### DATA FOR REVIEW
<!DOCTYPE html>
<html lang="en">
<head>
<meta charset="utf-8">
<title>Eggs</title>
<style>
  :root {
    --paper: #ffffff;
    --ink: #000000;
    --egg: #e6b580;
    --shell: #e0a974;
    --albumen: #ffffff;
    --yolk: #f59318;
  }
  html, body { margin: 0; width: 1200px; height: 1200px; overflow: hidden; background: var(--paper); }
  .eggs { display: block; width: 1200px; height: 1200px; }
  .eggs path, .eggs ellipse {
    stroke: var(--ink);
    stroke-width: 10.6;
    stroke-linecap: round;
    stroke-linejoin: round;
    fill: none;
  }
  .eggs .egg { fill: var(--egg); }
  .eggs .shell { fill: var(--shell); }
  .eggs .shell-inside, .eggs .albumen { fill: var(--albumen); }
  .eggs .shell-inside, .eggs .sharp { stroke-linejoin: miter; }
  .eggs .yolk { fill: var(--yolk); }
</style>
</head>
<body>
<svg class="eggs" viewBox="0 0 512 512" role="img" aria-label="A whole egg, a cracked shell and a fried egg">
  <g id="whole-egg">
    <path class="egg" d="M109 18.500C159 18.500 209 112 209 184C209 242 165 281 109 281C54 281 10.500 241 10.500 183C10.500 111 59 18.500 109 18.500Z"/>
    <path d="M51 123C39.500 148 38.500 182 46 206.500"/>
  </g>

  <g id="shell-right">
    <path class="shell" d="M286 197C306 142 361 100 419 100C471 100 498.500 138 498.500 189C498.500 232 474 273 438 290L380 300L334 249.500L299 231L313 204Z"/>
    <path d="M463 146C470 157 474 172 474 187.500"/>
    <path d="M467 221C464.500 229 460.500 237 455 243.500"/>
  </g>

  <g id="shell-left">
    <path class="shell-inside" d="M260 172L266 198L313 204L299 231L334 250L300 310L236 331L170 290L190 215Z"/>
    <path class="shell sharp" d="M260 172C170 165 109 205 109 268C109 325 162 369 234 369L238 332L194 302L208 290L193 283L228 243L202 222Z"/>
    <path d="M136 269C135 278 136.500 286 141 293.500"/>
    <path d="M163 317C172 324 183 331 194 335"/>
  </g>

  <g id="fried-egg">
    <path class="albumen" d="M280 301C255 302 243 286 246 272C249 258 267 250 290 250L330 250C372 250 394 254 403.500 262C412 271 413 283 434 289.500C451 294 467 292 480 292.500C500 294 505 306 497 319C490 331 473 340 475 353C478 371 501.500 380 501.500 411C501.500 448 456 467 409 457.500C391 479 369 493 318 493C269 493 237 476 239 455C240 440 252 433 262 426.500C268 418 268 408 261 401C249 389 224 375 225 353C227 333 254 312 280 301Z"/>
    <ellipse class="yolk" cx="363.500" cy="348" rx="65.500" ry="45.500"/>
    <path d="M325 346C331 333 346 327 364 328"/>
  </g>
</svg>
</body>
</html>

...

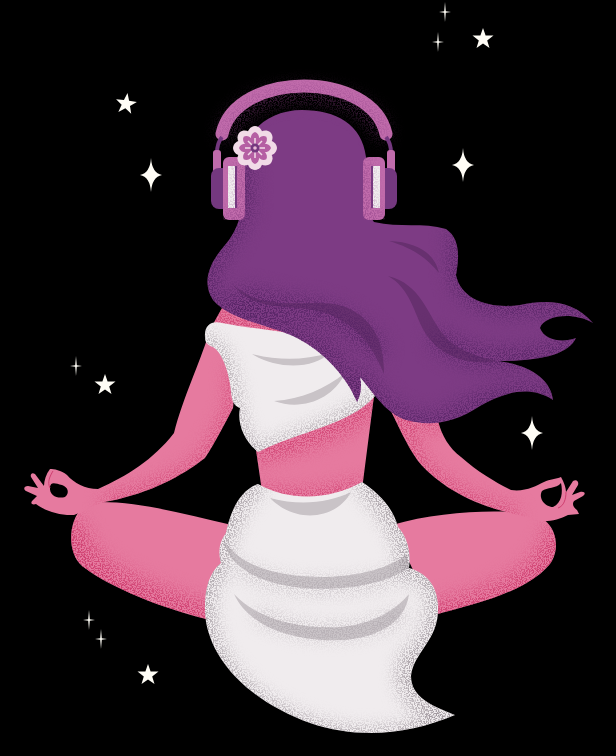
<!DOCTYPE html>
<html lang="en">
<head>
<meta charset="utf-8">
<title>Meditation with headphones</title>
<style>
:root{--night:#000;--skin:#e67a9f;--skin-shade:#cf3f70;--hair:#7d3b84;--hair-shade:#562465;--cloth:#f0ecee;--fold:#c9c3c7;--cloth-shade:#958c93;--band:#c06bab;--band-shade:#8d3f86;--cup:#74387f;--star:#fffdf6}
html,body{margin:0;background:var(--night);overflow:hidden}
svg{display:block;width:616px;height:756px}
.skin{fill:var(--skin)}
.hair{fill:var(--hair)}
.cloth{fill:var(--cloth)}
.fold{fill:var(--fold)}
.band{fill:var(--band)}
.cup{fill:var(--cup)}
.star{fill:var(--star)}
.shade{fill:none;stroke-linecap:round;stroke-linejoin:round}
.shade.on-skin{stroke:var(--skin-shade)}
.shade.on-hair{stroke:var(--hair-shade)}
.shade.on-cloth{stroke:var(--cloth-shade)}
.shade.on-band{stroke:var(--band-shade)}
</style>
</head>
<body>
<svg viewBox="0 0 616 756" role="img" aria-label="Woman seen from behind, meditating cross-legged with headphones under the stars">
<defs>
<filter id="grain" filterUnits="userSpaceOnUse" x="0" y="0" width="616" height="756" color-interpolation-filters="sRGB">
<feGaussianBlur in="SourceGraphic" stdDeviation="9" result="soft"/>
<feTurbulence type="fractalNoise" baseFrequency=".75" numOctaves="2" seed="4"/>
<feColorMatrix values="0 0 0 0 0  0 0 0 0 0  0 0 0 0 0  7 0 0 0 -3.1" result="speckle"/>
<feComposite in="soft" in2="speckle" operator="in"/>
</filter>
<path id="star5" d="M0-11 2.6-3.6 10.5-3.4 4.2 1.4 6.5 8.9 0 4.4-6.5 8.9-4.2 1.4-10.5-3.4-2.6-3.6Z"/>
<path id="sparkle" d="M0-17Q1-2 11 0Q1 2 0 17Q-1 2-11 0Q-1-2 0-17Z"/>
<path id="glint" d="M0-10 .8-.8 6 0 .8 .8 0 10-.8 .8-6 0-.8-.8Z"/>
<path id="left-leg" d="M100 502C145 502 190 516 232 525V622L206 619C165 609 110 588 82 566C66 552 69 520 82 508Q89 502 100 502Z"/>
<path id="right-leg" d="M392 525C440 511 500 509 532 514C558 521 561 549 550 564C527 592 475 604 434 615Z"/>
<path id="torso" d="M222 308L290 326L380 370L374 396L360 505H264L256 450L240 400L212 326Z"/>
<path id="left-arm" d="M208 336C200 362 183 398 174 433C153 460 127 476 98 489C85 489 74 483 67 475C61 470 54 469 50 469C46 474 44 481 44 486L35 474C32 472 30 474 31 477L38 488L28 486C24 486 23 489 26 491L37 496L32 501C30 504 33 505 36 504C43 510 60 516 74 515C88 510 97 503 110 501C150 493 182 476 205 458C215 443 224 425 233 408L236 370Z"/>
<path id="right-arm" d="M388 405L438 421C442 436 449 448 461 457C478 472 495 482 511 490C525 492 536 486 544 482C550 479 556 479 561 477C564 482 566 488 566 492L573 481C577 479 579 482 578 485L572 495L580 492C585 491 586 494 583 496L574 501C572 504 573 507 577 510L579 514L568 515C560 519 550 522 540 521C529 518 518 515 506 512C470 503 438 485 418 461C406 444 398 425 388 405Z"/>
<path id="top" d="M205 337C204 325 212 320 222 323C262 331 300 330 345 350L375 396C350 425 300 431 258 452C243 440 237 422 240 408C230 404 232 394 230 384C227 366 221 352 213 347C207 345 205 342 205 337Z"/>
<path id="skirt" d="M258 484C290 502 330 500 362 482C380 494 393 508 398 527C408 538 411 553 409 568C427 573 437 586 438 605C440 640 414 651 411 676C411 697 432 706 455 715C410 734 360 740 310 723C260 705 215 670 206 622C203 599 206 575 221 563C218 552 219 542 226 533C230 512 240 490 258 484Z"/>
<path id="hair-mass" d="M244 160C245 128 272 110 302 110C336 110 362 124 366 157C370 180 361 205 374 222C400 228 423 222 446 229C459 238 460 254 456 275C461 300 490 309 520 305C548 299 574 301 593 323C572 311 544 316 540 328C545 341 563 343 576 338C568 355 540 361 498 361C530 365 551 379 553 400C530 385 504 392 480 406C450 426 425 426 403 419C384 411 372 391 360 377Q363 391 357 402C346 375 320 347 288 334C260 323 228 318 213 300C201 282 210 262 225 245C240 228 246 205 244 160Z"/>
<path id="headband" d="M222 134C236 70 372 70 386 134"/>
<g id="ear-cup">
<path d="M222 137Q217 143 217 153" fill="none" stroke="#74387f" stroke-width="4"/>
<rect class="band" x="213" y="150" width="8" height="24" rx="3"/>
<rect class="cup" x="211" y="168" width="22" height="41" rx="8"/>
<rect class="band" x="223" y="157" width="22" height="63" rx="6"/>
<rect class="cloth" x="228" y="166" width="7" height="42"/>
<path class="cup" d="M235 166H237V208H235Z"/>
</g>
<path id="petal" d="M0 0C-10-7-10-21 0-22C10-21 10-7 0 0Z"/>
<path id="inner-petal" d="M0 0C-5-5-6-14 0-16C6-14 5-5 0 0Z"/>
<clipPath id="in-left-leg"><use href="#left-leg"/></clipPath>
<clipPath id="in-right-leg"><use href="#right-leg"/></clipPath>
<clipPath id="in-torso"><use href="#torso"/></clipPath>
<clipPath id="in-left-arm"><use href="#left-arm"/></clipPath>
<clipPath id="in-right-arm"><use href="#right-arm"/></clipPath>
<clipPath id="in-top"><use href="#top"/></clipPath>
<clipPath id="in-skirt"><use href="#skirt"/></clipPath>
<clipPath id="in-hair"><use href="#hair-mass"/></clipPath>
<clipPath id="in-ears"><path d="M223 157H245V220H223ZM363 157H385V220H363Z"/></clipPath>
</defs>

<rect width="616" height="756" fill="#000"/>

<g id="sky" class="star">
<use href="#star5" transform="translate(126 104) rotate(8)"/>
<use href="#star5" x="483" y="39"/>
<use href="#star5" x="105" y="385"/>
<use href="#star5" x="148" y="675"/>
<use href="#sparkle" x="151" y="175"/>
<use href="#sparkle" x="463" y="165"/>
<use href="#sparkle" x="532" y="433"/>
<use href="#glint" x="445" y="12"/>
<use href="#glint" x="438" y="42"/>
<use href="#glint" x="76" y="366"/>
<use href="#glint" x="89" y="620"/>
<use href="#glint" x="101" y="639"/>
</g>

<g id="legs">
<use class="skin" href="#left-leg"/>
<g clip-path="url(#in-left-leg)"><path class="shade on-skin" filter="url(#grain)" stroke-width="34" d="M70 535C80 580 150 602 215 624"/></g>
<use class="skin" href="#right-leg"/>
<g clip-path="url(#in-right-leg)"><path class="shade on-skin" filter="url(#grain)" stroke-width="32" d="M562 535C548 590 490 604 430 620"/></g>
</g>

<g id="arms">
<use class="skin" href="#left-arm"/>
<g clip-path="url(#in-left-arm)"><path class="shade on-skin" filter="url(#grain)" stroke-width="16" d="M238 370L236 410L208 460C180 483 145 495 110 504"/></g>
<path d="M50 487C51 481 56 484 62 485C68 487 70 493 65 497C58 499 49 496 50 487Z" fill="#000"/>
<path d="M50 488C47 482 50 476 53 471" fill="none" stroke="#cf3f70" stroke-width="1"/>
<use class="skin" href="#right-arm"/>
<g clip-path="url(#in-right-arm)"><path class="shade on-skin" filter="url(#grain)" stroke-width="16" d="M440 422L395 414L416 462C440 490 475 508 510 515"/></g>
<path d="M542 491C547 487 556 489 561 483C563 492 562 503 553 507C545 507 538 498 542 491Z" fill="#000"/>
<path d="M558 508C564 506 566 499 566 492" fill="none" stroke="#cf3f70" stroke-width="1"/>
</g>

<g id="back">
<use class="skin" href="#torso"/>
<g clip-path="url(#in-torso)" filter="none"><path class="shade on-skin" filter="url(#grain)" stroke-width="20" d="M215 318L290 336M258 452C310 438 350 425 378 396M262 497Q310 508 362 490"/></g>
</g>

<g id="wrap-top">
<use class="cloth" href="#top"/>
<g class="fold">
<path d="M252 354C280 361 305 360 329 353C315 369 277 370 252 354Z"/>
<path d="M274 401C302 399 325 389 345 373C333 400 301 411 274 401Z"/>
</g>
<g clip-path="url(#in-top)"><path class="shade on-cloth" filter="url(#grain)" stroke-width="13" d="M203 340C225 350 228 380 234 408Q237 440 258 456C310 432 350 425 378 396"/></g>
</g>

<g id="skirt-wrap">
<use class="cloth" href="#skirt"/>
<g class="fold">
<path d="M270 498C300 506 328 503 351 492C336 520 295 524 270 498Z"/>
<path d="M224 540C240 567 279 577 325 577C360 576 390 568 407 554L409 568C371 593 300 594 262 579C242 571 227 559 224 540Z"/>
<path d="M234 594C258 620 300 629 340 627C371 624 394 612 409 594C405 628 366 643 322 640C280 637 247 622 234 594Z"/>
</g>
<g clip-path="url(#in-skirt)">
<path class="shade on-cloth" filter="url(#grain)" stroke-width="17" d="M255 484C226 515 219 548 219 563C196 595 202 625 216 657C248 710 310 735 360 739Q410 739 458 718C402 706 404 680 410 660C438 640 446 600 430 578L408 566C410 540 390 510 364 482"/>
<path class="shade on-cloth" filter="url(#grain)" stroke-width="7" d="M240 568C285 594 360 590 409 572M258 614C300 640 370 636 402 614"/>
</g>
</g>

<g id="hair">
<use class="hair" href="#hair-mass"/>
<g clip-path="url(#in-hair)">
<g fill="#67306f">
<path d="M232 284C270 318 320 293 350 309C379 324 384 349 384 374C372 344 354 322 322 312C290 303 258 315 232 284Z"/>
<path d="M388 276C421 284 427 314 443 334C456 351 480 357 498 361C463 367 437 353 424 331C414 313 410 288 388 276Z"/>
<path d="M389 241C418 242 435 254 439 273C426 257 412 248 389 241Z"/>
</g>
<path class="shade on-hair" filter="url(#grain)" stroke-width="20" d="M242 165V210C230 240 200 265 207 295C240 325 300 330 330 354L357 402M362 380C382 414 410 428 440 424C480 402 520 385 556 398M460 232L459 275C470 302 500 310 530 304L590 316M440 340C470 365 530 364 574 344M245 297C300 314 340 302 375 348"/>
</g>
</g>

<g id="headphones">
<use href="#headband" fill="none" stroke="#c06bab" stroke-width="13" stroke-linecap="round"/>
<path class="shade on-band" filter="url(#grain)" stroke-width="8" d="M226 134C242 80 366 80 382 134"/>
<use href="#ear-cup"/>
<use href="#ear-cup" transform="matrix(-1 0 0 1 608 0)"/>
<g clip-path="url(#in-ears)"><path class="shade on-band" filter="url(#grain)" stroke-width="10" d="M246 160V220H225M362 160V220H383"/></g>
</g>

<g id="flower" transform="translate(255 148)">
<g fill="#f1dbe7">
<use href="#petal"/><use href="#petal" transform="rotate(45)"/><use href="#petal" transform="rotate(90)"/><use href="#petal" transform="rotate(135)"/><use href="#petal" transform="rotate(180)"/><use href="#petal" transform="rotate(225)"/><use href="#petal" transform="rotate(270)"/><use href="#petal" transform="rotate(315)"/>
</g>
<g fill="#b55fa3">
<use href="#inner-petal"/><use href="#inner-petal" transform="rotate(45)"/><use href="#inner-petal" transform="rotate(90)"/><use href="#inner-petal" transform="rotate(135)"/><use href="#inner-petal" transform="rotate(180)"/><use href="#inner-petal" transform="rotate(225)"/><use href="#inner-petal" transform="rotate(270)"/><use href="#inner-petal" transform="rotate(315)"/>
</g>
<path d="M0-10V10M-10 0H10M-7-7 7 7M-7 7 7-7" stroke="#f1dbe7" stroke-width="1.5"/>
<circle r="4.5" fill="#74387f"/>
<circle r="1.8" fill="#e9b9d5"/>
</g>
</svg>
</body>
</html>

### ASSIGNMENT
Filter the records for the string "linejoin" and copy every line that holds it.

### OUTPUT
    stroke-linejoin: round;
  .eggs .shell-inside, .eggs .sharp { stroke-linejoin: miter; }
.shade{fill:none;stroke-linecap:round;stroke-linejoin:round}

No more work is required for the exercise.